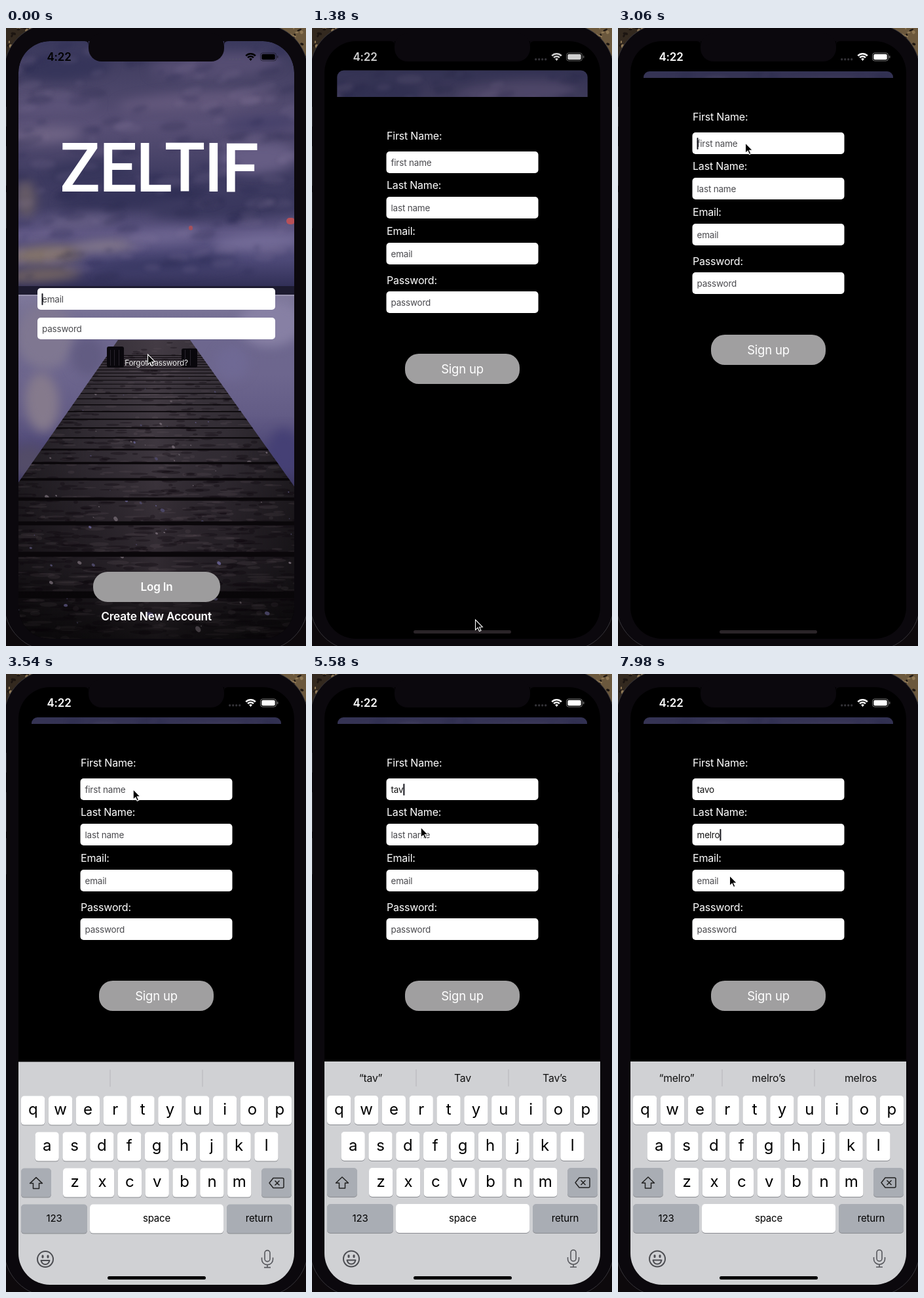
An HTML page with a canvas for the animation above (8000 ms loop, 458 px wide and 941 px high).

```html
<!DOCTYPE html>
<html lang="en">
<head>
<meta charset="utf-8">
<title>Sign up</title>
<style>
html, body { margin: 0; width: 100%; height: 100%; overflow: hidden; background: #000; }
canvas { display: block; }
</style>
</head>
<body>
<canvas id="stage" width="458" height="941"></canvas>
<script>
const W = 458, H = 941, LOOP = 8000;
let g = document.getElementById('stage').getContext('2d');

let seed = 7;
const rnd = () => (seed = seed * 16807 % 2147483647) / 2147483647;
const clamp = v => Math.min(1, Math.max(0, v));
const mix = (a, b, k) => a + (b - a) * k;
const smooth = k => k * k * (3 - 2 * k);
const spring = (t, start, w) => {
  const x = Math.max(0, t - start) / 1000 * w;
  return 1 - (1 + x) * Math.exp(-x);
};

function box(x, y, w, h, r, color) {
  g.fillStyle = color;
  g.beginPath();
  g.roundRect(x, y, w, h, r);
  g.fill();
}

function oval(x, y, rx, ry, turn, color) {
  g.fillStyle = color;
  g.beginPath();
  g.ellipse(x, y, rx, ry, turn, 0, 7);
  g.fill();
}

function poly(points, color) {
  g.fillStyle = color;
  g.beginPath();
  points.forEach(p => g.lineTo(...p));
  g.closePath();
  g.fill();
}

function text(s, x, y, size, color, align = 'left', weight = 400) {
  g.font = `${weight} ${size}px Inter, Roboto, sans-serif`;
  g.letterSpacing = '-0.2px';
  g.textAlign = align;
  g.fillStyle = color;
  g.fillText(s, x, y);
}

function gradient(x0, y0, x1, y1, colors) {
  const f = g.createLinearGradient(x0, y0, x1, y1);
  colors.forEach((c, i) => f.addColorStop(i / (colors.length - 1), c));
  return f;
}

function layer(paint) {
  const c = document.createElement('canvas'), main = g;
  c.width = W;
  c.height = H;
  g = c.getContext('2d');
  paint();
  g = main;
  return c;
}

// Soft patches: x, y, half width, half height, colour
const CLOUDS = [
  [320, 58, 100, 20, '#554d72'], [90, 60, 70, 20, '#36355a'], [80, 118, 60, 13, '#5c5379'],
  [290, 112, 120, 14, '#62577b'], [60, 163, 55, 12, '#6f6485'], [390, 145, 60, 12, '#46416a'],
  [385, 198, 60, 24, '#665d84'], [130, 218, 65, 18, '#37365b'], [190, 258, 110, 16, '#343359'],
  [340, 272, 120, 18, '#3a385e'], [30, 260, 16, 28, '#665b66'], [110, 295, 60, 9, '#665e84'],
  [385, 326, 70, 13, '#736b97'], [245, 360, 110, 12, '#3a3964'], [60, 345, 60, 13, '#85756a'],
  [150, 332, 50, 9, '#857a8c'], [55, 376, 60, 9, '#786861'], [240, 318, 60, 9, '#6d6590']
];
const REFLECTIONS = [
  [60, 470, 45, 50, '#7f7791'], [55, 570, 26, 45, '#857a8c'], [405, 450, 50, 35, '#8780a4'],
  [425, 645, 25, 35, '#454075'], [35, 660, 30, 25, '#534c68'], [345, 510, 25, 25, '#6f6994'],
  [125, 500, 25, 30, '#625c82']
];

function patches(list) {
  g.filter = 'blur(8px)';
  for (const [x, y, rx, ry, color] of list) oval(x, y, rx, ry, -.06, color);
  g.filter = 'none';
}

const photo = layer(() => {
  g.fillStyle = gradient(0, 20, 0, 395, ['#3a395d', '#444063', '#4d476b', '#595076',
    '#4c466b', '#3d3a60', '#403d63', '#5f5784', '#4d4977', '#302e55']);
  g.fillRect(0, 0, W, 396);
  patches(CLOUDS);
  // Ragged cloud edges
  g.filter = 'blur(3px)';
  for (let i = 0; i < 170; i++) {
    const dark = rnd() < .55, r = 5 + rnd() * 18;
    oval(rnd() * W, 25 + rnd() * 355, r, 2 + r * .25, -.35 + rnd() * .4,
      dark ? 'rgba(38,37,76,.22)' : 'rgba(145,125,160,.14)');
  }
  g.filter = 'none';
  box(279, 301, 6, 7, 3, '#a4505c');
  box(428, 289, 13, 10, 5, '#b85058');

  g.fillStyle = gradient(0, 406, 0, 710, ['#7f799b', '#6d678e', '#6d668e', '#635c86', '#4b4574', '#38335d']);
  g.fillRect(0, 406, W, H);
  patches(REFLECTIONS);
  box(0, 393, W, 13, 0, '#1d1b30');
  box(0, 406, W, 2, 0, '#9994b0');

  // Pier
  g.save();
  g.beginPath();
  [[171, 475], [281, 475], [440, 698], [458, 722], [458, H], [0, H], [0, 717], [19, 692]]
    .forEach(p => g.lineTo(...p));
  g.clip();
  g.fillStyle = gradient(0, 475, 0, 930, ['#3b343d', '#38323a', '#332d35', '#2a242b', '#231e24', '#191519']);
  g.fillRect(0, 470, W, H);
  g.fillStyle = gradient(19, 0, 440, 0, ['rgba(0,0,0,.4)', 'rgba(0,0,0,.1)', 'rgba(120,105,115,.14)',
    'rgba(0,0,0,.05)', 'rgba(0,0,0,.4)']);
  g.fillRect(0, 470, W, H);
  for (let i = 0; i < 1300; i++) {
    const y = 478 + rnd() * 455, d = (y - 405) / 500;
    oval(rnd() * W, y, 3 + rnd() * 22 * d, 1 + rnd() * 3 * d, 0,
      rnd() < .6 ? 'rgba(10,6,10,.3)' : 'rgba(125,110,120,.13)');
  }
  for (let i = 0; i < 110; i++) {
    const y = 500 + rnd() * 420, d = (y - 405) / 500, r = .8 + rnd() * rnd() * 6 * d;
    oval(rnd() * W, y, r, r * .7, rnd(), ['#5f5984', '#6c626b', '#4b4664', '#635a62'][i % 4]);
  }
  for (let n = 0; n < 26; n++) {
    const depth = 1 / (.002183 + n * .00034), h = Math.max(1, depth * depth * .00005);
    box(0, 405 + depth - h / 2, W, h, 0, '#0a070a');
  }
  g.fillStyle = gradient(0, 820, 0, 930, ['rgba(0,0,0,0)', 'rgba(0,0,0,.45)']);
  g.fillRect(0, 820, W, 120);
  g.restore();
  box(154, 485, 26, 32, 3, '#09070c');
  box(268, 488, 24, 29, 3, '#09070c');
  for (const x of [159, 165, 172, 273, 281]) box(x, 490, 1, 24, 0, '#28232c');
});

const bezel = layer(() => {
  g.fillStyle = '#0d090c';
  g.fillRect(0, 0, W, H);
  box(0, 0, 60, 60, 0, '#33291f');
  box(W - 60, 0, 60, 60, 0, '#6b583d');
  for (let i = 0; i < 60; i++) {
    const right = i % 2;
    oval(right ? W - rnd() * 45 : rnd() * 45, rnd() * 45, 1 + rnd() * 3, 1 + rnd() * 2, rnd() * 3,
      rnd() < .5 ? '#8f7855' : '#1c1511');
  }
  box(-3, -6, 464, 954, 72, '#0b080d');
  g.strokeStyle = '#37353a';
  g.stroke();
  [[120, 30], [180, 60], [250, 55]].forEach(([y, h]) => box(0, y, 1, h, 0, '#252328'));
  g.globalCompositeOperation = 'destination-out';
  box(19, 20, 421, 910, 48, '#000');
  g.globalCompositeOperation = 'source-over';
  box(126, 8, 207, 43, 20, '#0b080d');
  for (const [x, r] of [[120, 0], [333, 1]]) {
    g.beginPath();
    g.moveTo(x, 20);
    g.lineTo(x + 6, 20);
    if (r) g.quadraticCurveTo(x, 20, x, 26);
    else { g.lineTo(x + 6, 26); g.quadraticCurveTo(x + 6, 20, x, 20); }
    g.fill();
  }
});

function caret(x, y, t, from) {
  g.globalAlpha = clamp(.5 + 1.5 * Math.cos((t - from) / 900 * 2 * Math.PI));
  box(x, y, 2, 18, 1, '#15151c');
  g.globalAlpha = 1;
}

function field(x, y, w, value, hint) {
  box(x, y, w, 33, 5, '#fff');
  text(value || hint, x + 7, y + 21.5, 13.5, value ? '#111' : '#4a4a4e');
}

function login(t, p) {
  const s = 1 - .095 * p;
  g.save();
  g.translate(229.5, 20 + 46 * p);
  g.scale(s, s);
  g.translate(-229.5, -20);
  g.beginPath();
  g.roundRect(19, 20, 421, 910, mix(48, 10, p));
  g.clip();
  g.drawImage(photo, 0, 0);
  g.font = '500 103px Roboto, Inter, sans-serif';
  g.letterSpacing = '-2px';
  g.textAlign = 'center';
  g.fillStyle = '#fff';
  g.fillText('ZELTIF', 233, 249);
  field(48, 396, 363, '', 'email');
  field(48, 441, 363, '', 'password');
  caret(54.5, 404, t, 140);
  text('Forgot Password?', 229.5, 514, 11.8, '#eee', 'center');
  box(133, 828, 194, 46, 22, '#9d9c9d');
  text('Log In', 230, 857, 17, '#fff', 'center', 600);
  g.globalAlpha = t > 960 ? .3 : 1;
  text('Create New Account', 229.5, 902, 17.3, '#fff', 'center', 600);
  g.globalAlpha = .1 * p;
  box(0, 0, W, H, 0, '#000');
  g.restore();
}

// Key times of the two typed words
const FIRST = { word: 'tavo', keys: [5000, 5300, 5560, 5800] };
const LAST = { word: 'melro', keys: [7140, 7320, 7500, 7680, 7860] };
const FOCUS = 3060, NEXT = 6900;
const typed = (f, t) => f.word.slice(0, f.keys.filter(k => k <= t).length);

function sheet(t, p) {
  const first = typed(FIRST, t), last = typed(LAST, t);
  g.save();
  g.translate(0, Math.round((1 - p) * 854));
  box(19, 76, 421, 900, 0, '#000');
  const rows = [
    ['First Name:', 141, 159, first, 'first name'],
    ['Last Name:', 216, 228, last, 'last name'],
    ['Email:', 286, 298, '', 'email'],
    ['Password:', 361, 372, '', 'password']
  ];
  for (const [label, base, y, value, hint] of rows) {
    text(label, 114, base, 16, '#fff');
    field(113.5, y, 232, value, hint);
  }
  if (t >= FOCUS) {
    const onLast = t >= NEXT, f = onLast ? LAST : FIRST;
    const from = Math.max(onLast ? NEXT : FOCUS, ...f.keys.filter(k => k <= t));
    g.font = '400 13.5px Inter, Roboto, sans-serif';
    g.letterSpacing = '-0.2px';
    caret(120.5 + g.measureText(onLast ? last : first).width, onLast ? 236 : 167, t, from);
  }
  box(142, 467, 175, 46, 21, '#a09fa0');
  text('Sign up', 229.5, 496.5, 18.5, '#fff', 'center');
  g.restore();
}

function key(x, y, w, label, gray, size = 24) {
  box(x, y + 1, w, 44, 5, '#898b90');
  box(x, y, w, 44, 5, gray ? '#a9adb4' : '#fff');
  text(label, x + w / 2, y + (size > 20 ? 28.5 : 26.5), size, '#000', 'center');
}

function line(d, width = 1.5, color = '#222') {
  g.strokeStyle = color;
  g.lineWidth = width;
  g.stroke(new Path2D(d));
}

function suggestions(t) {
  if (t >= NEXT) {
    const w = typed(LAST, t);
    return w ? [`“${w}”`, w + '’s', w + 's'] : [];
  }
  const w = typed(FIRST, t), cap = w && w[0].toUpperCase() + w.slice(1);
  return w ? [`“${w}”`, cap, cap + '’s'] : [];
}

function keyboard(t) {
  const p = spring(t, 3110, 20);
  if (!p) return;
  g.save();
  g.translate(0, (1 - p) * 340);
  box(19, 590, 421, 345, 0, '#d0d1d4');
  for (const x of [158.5, 299.5]) box(x, 602, 1, 26, 0, '#b5b6ba');
  suggestions(t).forEach((s, i) => text(s, 89.5 + i * 140.5, 621, 15.8, '#111', 'center'));
  [['qwertyuiop', 23], ['asdfghjkl', 44.5], ['zxcvbnm', 87]].forEach(([row, x], r) =>
    [...row].forEach((c, i) => key(x + i * 41.85, 642 + r * 55, 36.3, c)));
  key(23, 752, 46, '', true);
  key(390, 752, 46, '', true);
  key(23, 807, 101, '123', true, 15);
  key(128, 807, 204, 'space', false, 15);
  key(337, 807, 99, 'return', true, 15);
  g.lineJoin = 'round';
  line('M46 766 L36.5 775 H41.5 V783 H50.5 V775 H55.5 Z');
  line('M408 767 H422 Q424 767 424 769 V780 Q424 782 422 782 H408 L402 774.5 Z M410.5 771 l7 7 m0 -7 l-7 7');
  line('M72 890.5 a12 12 0 1 1 -24 0 a12 12 0 1 1 24 0', 2, '#4c4d52');
  line('M53.5 892.5 H66.5 Q65 898.5 60 898.5 Q55 898.5 53.5 892.5 Z', 2, '#4c4d52');
  box(54.5, 884, 3, 5, 1.5, '#4c4d52');
  box(62.5, 884, 3, 5, 1.5, '#4c4d52');
  line('M395 881 a4 4 0 0 1 8 0 v9 a4 4 0 0 1 -8 0 Z M390.5 888 v3 a8.5 8 0 0 0 17 0 v-3 M399 899 v4 M394 903 h10', 1.6, '#56575c');
  g.restore();
}

function statusBar(p) {
  const v = Math.round(255 * p ** 6), c = `rgb(${v},${v},${v})`;
  text('4:22', 81, 50, 17, c, 'center', 600);
  for (let i = 0; i < 4; i++) box(340 + i * 5, 46, 3.4, 3.4, 1.7, p > .5 ? '#333237' : '#55506f');
  [10.2, 6.2].forEach(r => {
    g.beginPath();
    g.arc(373.5, 49.5, r, -2.36, -.78);
    g.lineWidth = 2.6;
    g.strokeStyle = c;
    g.stroke();
  });
  g.fillStyle = c;
  g.beginPath();
  g.moveTo(373.5, 50);
  g.arc(373.5, 49.5, 3.4, -2.36, -.78);
  g.fill();
  g.globalAlpha = .45;
  g.lineWidth = 1;
  g.beginPath();
  g.roundRect(388.5, 38, 24, 12, 3.5);
  g.stroke();
  box(413.8, 42, 1.6, 4, 1, c);
  g.globalAlpha = 1;
  box(390.3, 39.8, 20.4, 8.4, 2, c);
}

// Pointer path: time, x, y
const PATH = [
  [0, 216.5, 497], [120, 216.5, 497], [840, 249.5, 901], [1400, 249.5, 901], [1740, 215, 548],
  [2220, 199, 470], [2400, 199, 470], [2760, 194.5, 175], [3500, 194.5, 175], [4140, 166.5, 232],
  [5500, 166.5, 232], [6100, 160.5, 260], [6680, 160.5, 260], [6880, 160.5, 246],
  [7560, 160.5, 246], [7900, 170.5, 307], [LOOP, 170.5, 307]
];

function pointer(t) {
  const i = PATH.findIndex(k => k[0] > t), a = PATH[i - 1], b = PATH[i];
  const k = smooth((t - a[0]) / (b[0] - a[0]));
  g.save();
  g.translate(mix(a[1], b[1], k), mix(a[2], b[2], k));
  poly([[0, 0], [0, 15.5], [3.6, 12.2], [6, 17.5], [8.5, 16.5], [6.1, 11.2], [10.8, 11]], '#000');
  g.lineWidth = 1.1;
  g.lineJoin = 'miter';
  g.strokeStyle = '#fff';
  g.stroke();
  g.restore();
}

function draw(t) {
  const p = spring(t, 1124, 20.2);
  g.fillStyle = '#000';
  g.fillRect(0, 0, W, H);
  login(t, p);
  if (p) {
    sheet(t, p);
    box(155, 917, 149, 5, 2.5, '#2a2428');
  }
  keyboard(t);
  if (t > 3160) box(155, 917, 150, 5, 2.5, '#000');
  statusBar(p);
  g.drawImage(bezel, 0, 0);
  pointer(t);
}

function frame() {
  draw(performance.now() % LOOP);
  requestAnimationFrame(frame);
}
frame();
</script>
</body>
</html>
```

## The task
Note how many lines of the listing above include the word "translate", and respond with that number only.

## Response area
5